Freedom is all right, but de niggers was better off befo’ surrender, kaze den dey was looked after an’ dey didn’ get in no trouble fightin’ an’ killin’ like dey do dese days. If a nigger cut up an’ got sassy in slavery times, his Ole Marse give him a good whippin’ an’ he went way back an’ set down an’ ‘haved hese’f. If he was sick, Marse an’ Mistis looked after him, an’ if he needed store medicine, it was bought an’ give to him; he didn’ have to pay nothin’. Dey didn’ even have to think ’bout clothes nor nothin’ like dat, dey was wove an’ made an’ give to dem. Maybe everybody’s Marse and Mistis wuzn’ good as Marse George and Mis’ Betsy, but dey was de same as a mammy an’ pappy to us niggers.
So to sum up…
This is what Hollywood says slavery was like:
This is what Slavery was actually like:

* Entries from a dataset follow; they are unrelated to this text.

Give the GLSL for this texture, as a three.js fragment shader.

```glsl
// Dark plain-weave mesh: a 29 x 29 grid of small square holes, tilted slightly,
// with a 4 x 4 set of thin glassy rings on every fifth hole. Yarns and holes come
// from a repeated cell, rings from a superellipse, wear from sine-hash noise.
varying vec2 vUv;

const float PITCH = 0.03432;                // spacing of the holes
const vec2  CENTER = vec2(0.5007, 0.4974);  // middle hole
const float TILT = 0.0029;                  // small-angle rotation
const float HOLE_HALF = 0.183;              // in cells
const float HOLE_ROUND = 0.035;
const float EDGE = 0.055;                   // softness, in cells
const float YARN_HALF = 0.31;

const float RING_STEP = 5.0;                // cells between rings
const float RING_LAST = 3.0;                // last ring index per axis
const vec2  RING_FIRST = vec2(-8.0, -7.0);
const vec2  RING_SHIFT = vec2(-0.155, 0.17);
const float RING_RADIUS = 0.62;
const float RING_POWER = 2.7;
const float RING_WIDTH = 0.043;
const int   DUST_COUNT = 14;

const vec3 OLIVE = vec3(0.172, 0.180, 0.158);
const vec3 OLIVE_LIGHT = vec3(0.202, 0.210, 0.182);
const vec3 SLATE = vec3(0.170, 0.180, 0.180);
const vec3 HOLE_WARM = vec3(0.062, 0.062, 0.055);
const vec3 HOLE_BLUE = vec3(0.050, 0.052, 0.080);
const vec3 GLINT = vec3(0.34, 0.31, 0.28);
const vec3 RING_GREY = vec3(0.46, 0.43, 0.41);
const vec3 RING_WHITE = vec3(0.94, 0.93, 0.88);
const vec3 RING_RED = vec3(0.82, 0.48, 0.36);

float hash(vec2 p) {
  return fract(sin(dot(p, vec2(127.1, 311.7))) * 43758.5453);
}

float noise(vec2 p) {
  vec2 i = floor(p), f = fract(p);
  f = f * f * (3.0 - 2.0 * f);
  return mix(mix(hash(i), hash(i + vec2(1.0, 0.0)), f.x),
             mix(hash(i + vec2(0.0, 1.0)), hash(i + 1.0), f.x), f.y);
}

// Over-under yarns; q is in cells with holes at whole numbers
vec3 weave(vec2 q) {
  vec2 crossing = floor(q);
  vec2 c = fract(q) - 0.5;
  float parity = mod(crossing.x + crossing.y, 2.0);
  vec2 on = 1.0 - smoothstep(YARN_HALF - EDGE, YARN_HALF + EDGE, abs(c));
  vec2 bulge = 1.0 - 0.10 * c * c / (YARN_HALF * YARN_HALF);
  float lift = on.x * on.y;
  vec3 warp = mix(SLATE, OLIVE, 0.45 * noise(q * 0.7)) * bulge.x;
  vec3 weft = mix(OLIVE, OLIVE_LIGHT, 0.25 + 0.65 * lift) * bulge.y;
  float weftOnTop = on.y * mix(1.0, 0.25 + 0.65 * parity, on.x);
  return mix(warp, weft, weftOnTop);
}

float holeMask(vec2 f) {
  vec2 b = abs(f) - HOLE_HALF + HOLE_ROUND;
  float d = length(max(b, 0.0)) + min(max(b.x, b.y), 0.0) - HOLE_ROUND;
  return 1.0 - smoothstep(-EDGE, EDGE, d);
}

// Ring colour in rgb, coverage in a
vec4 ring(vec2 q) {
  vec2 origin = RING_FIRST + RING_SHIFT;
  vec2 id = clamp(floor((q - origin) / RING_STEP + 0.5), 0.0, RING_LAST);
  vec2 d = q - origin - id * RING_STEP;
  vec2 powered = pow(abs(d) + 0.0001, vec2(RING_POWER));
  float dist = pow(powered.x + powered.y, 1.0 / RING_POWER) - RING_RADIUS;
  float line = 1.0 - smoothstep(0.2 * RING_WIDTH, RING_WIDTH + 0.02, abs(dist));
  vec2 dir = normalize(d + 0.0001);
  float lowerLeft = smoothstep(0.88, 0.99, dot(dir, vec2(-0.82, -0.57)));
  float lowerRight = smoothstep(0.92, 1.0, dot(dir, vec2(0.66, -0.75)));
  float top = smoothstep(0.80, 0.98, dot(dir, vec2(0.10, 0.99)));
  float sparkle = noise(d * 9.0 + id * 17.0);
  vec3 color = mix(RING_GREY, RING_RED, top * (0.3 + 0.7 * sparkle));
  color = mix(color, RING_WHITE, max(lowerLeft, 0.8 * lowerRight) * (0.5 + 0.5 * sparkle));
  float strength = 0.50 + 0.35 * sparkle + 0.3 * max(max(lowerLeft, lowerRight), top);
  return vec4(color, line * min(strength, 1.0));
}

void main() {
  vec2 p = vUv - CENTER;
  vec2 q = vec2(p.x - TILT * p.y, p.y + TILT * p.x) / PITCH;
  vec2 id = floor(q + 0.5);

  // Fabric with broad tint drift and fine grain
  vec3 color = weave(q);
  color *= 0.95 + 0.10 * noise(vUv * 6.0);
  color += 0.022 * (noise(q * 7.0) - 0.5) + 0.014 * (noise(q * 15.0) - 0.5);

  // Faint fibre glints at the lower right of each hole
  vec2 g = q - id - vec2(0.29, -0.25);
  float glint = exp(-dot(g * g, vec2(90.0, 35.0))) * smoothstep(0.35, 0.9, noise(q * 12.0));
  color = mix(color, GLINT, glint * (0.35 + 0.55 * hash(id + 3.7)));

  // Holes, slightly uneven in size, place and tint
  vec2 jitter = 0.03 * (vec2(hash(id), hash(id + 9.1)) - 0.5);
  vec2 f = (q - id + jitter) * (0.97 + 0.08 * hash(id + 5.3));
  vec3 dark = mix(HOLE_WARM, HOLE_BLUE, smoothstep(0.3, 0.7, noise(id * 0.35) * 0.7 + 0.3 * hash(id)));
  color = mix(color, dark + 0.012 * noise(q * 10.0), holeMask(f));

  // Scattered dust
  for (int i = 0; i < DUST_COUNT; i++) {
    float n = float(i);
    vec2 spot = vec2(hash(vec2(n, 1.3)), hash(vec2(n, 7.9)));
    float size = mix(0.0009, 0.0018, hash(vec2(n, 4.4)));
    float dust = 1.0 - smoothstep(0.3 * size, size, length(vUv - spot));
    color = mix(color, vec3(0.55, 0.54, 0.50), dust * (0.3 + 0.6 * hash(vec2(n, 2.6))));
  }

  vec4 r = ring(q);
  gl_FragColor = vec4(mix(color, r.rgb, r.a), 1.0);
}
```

The whole thing is something of a revelation for me personally. I have never hated black people, and I don’t now. When I meet them in public, if there are not a whole bunch of them, I get along with them well. My problem with blacks is that I have come to understand that their biological nature is incompatible with White society, and that we will never have peace as long as they are among us, given that irrational outbursts of brutal violence are a part of their nature.
These accounts of happy slaves, who loved and were loved by their masters, really touched me. I don’t think there is any way we could ever bring back this healthy, symbiotic relationship between our two races, as that is an age dead and gone, but I feel for the blacks and the loss of this position in which they felt appreciated and content. It is much more their loss than it is ours.
Though I won’t go so far as to make this statement definitively, I must say that in many ways, it seems that black slavery was a form of Christian charity, giving meaning and peace to a people who would otherwise find none, coming from that dark and barbaric continent.
Perhaps what we need is a domineering black woman to be on TV as the Anti-Oprah, presenting the solution to the problems of the black community as a return to slavery.